■ **Exercise objective**
Lines from the material below that hold the string "pale" are what is needed; copy each of them.

[[ Material provided, beginning ]]

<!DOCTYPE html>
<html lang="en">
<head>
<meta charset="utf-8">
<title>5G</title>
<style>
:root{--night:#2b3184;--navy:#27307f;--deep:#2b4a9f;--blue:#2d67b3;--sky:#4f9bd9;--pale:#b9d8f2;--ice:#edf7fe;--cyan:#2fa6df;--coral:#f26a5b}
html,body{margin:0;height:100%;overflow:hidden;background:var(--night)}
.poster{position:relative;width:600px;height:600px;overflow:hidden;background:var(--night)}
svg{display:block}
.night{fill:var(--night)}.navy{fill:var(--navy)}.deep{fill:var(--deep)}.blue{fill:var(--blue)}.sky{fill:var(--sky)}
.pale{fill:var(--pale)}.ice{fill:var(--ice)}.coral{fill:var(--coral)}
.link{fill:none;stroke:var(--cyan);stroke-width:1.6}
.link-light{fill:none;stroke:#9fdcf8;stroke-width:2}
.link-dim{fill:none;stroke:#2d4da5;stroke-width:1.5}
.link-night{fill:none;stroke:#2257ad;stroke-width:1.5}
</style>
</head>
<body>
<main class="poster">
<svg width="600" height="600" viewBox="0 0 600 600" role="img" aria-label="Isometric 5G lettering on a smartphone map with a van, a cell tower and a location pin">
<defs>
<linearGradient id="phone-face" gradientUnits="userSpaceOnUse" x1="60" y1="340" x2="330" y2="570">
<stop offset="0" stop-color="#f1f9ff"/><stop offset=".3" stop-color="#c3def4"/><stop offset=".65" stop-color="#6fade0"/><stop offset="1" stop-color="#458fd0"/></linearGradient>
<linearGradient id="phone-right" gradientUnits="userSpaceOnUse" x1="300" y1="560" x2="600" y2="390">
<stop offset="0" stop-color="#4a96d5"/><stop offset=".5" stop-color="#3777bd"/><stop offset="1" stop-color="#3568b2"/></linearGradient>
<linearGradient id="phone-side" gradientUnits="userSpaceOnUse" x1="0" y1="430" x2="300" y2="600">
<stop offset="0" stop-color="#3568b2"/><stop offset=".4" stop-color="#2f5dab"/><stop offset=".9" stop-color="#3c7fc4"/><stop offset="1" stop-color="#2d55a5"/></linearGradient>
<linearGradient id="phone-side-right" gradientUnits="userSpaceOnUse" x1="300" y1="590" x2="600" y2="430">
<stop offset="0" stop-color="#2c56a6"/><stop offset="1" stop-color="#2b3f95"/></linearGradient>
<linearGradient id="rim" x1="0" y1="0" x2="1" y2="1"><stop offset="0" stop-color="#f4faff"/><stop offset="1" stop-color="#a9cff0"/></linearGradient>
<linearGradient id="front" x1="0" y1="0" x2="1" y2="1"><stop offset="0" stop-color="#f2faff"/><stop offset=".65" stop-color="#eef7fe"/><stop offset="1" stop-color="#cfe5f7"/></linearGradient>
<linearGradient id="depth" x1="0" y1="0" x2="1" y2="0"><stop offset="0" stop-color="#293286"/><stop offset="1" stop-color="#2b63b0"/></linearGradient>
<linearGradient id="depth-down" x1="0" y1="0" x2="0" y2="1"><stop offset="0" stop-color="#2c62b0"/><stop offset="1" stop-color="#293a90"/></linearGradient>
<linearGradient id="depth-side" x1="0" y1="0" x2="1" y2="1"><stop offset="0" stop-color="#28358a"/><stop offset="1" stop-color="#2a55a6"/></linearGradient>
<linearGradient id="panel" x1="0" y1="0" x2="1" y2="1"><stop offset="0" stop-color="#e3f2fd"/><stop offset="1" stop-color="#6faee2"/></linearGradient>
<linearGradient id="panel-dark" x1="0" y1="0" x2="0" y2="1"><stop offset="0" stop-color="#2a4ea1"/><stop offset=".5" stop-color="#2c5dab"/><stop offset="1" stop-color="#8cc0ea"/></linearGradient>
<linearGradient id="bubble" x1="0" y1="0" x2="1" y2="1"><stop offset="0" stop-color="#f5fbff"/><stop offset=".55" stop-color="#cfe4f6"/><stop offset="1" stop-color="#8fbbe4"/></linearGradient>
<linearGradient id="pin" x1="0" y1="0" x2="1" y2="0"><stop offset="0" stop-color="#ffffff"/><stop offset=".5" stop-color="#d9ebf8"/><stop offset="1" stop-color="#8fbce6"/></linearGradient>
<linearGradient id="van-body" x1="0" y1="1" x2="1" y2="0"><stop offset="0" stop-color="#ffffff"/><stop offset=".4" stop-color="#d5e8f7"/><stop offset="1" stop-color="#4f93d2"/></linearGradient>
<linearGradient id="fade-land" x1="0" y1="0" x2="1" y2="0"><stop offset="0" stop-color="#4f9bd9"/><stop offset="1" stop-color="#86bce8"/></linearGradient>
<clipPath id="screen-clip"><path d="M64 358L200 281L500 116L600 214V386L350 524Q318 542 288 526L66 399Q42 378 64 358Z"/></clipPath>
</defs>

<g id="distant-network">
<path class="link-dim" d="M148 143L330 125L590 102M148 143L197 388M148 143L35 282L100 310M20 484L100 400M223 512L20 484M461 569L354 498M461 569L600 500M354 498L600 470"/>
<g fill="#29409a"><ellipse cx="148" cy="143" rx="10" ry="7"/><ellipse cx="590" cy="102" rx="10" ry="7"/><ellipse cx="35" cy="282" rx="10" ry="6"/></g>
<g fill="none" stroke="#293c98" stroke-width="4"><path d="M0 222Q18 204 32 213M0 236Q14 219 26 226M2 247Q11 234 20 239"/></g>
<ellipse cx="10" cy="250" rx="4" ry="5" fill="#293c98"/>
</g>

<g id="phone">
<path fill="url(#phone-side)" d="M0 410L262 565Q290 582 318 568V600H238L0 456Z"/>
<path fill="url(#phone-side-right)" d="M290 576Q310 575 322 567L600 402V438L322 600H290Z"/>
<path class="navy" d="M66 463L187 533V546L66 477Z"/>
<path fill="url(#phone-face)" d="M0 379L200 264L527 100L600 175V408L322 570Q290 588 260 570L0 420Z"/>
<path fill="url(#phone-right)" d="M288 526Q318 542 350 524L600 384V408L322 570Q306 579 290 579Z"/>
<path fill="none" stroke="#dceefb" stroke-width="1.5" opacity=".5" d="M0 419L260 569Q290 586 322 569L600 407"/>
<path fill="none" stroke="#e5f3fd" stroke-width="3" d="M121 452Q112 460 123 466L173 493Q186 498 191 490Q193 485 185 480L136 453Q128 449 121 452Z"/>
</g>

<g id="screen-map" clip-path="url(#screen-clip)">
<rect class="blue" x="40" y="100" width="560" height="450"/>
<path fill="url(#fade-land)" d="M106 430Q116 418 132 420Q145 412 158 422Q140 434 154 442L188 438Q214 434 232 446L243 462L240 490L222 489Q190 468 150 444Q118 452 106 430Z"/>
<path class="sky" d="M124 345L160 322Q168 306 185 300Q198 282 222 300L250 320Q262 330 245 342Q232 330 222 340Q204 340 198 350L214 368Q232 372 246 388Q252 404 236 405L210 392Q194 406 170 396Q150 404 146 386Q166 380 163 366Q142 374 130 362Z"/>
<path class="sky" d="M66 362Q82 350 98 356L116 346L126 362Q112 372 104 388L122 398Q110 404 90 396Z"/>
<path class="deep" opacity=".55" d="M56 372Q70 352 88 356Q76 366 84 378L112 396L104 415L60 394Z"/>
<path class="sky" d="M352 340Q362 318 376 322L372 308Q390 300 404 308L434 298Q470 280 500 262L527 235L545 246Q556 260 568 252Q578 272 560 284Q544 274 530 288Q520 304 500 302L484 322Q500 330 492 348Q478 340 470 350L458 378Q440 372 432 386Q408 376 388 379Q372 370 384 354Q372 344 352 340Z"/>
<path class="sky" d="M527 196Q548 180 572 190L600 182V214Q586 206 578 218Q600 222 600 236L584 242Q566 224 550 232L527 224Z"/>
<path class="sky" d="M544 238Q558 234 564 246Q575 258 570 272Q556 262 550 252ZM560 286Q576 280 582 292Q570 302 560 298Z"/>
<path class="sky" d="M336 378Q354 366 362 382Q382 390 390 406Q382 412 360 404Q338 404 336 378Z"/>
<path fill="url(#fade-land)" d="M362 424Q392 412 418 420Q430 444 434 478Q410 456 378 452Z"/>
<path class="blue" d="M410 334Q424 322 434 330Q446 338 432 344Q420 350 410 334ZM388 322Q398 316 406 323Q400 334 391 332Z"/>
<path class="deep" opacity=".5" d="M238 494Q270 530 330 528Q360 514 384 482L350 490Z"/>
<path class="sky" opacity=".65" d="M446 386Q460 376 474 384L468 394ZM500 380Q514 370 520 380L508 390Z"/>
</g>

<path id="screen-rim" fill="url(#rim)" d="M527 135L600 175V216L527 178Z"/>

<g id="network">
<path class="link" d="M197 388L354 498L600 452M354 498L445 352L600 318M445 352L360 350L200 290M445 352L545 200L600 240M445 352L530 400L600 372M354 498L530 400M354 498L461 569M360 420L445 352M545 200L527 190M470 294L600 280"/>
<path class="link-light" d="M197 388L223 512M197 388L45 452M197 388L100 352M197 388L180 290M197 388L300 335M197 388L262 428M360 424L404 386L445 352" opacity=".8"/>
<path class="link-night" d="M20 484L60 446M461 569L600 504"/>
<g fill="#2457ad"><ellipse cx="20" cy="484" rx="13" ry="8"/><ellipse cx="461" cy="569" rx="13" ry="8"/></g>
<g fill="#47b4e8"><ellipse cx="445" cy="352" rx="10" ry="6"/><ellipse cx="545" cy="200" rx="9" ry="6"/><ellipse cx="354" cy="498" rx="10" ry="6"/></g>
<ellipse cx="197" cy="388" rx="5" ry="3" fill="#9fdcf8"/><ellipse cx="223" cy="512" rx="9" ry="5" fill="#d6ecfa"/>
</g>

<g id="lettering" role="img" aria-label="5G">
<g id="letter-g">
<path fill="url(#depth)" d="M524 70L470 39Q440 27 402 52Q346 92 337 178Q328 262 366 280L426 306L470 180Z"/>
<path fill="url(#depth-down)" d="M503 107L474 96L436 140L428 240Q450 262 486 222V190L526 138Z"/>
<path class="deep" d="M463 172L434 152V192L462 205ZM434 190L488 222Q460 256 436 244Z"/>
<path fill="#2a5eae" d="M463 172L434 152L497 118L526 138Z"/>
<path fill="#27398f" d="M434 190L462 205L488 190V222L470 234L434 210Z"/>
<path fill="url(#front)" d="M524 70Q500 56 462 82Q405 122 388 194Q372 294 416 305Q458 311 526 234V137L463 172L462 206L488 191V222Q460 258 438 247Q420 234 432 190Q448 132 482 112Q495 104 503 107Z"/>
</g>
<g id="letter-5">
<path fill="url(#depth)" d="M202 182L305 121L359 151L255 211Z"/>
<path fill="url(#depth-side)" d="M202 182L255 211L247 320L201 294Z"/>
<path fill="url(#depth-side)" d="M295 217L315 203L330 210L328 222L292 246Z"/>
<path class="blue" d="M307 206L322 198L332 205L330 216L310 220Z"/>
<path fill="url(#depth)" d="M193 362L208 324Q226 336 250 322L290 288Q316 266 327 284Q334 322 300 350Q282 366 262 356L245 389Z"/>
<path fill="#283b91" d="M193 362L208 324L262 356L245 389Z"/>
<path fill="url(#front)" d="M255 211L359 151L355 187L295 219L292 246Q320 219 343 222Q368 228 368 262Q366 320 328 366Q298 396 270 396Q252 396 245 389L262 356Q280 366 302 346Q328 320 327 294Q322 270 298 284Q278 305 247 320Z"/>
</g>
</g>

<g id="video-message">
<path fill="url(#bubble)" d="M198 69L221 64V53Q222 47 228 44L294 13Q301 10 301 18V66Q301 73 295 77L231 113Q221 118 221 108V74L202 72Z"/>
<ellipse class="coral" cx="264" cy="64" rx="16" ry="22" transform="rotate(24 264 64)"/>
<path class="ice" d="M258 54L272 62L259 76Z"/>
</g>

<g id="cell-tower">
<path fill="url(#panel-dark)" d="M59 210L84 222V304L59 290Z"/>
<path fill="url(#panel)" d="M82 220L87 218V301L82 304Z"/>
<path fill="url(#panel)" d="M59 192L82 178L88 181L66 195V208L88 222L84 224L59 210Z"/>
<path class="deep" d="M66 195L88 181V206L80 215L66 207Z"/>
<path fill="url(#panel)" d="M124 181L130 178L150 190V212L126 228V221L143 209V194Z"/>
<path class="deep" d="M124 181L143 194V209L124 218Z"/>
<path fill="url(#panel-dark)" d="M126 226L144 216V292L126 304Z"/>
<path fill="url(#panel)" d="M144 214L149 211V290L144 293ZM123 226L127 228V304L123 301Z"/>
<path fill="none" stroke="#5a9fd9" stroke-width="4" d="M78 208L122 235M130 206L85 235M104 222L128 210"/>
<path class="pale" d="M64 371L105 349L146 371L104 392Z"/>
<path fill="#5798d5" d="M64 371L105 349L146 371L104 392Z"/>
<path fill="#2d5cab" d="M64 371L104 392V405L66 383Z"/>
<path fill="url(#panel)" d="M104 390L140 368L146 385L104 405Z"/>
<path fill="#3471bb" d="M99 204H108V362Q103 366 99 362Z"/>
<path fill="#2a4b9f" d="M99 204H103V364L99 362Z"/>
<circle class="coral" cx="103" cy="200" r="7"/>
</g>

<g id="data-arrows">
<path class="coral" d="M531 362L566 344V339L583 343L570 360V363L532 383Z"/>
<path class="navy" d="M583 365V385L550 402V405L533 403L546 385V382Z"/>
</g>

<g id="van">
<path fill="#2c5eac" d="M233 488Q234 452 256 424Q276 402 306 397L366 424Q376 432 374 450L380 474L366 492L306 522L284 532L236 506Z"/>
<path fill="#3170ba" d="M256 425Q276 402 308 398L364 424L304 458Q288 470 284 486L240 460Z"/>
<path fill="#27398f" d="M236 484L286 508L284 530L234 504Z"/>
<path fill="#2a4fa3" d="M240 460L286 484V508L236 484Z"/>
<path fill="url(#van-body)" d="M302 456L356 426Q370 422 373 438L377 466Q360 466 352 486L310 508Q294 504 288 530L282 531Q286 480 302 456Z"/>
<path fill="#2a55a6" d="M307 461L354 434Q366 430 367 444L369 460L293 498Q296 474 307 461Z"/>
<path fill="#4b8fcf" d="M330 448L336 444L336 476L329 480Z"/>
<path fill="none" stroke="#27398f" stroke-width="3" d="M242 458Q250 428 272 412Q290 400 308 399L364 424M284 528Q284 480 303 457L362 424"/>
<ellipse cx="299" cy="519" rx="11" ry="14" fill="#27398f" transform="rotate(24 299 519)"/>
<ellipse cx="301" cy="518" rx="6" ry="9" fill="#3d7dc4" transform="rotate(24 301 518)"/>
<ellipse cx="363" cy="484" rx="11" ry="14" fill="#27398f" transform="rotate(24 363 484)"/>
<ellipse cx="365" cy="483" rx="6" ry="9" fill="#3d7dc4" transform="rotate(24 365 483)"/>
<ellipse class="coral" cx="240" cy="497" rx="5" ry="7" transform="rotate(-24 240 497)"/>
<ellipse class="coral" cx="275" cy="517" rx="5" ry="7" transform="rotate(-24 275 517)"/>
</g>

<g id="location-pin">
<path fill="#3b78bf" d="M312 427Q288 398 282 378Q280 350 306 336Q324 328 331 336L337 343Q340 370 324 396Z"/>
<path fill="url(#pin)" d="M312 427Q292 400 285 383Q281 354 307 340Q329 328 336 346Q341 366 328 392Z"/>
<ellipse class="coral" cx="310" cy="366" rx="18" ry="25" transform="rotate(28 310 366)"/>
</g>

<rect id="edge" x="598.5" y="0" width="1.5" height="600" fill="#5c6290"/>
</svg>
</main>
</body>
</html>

[[ Material provided, end ]]

■ **Your solution**
:root{--night:#2b3184;--navy:#27307f;--deep:#2b4a9f;--blue:#2d67b3;--sky:#4f9bd9;--pale:#b9d8f2;--ice:#edf7fe;--cyan:#2fa6df;--coral:#f26a5b}
.pale{fill:var(--pale)}.ice{fill:var(--ice)}.coral{fill:var(--coral)}
<path class="pale" d="M64 371L105 349L146 371L104 392Z"/>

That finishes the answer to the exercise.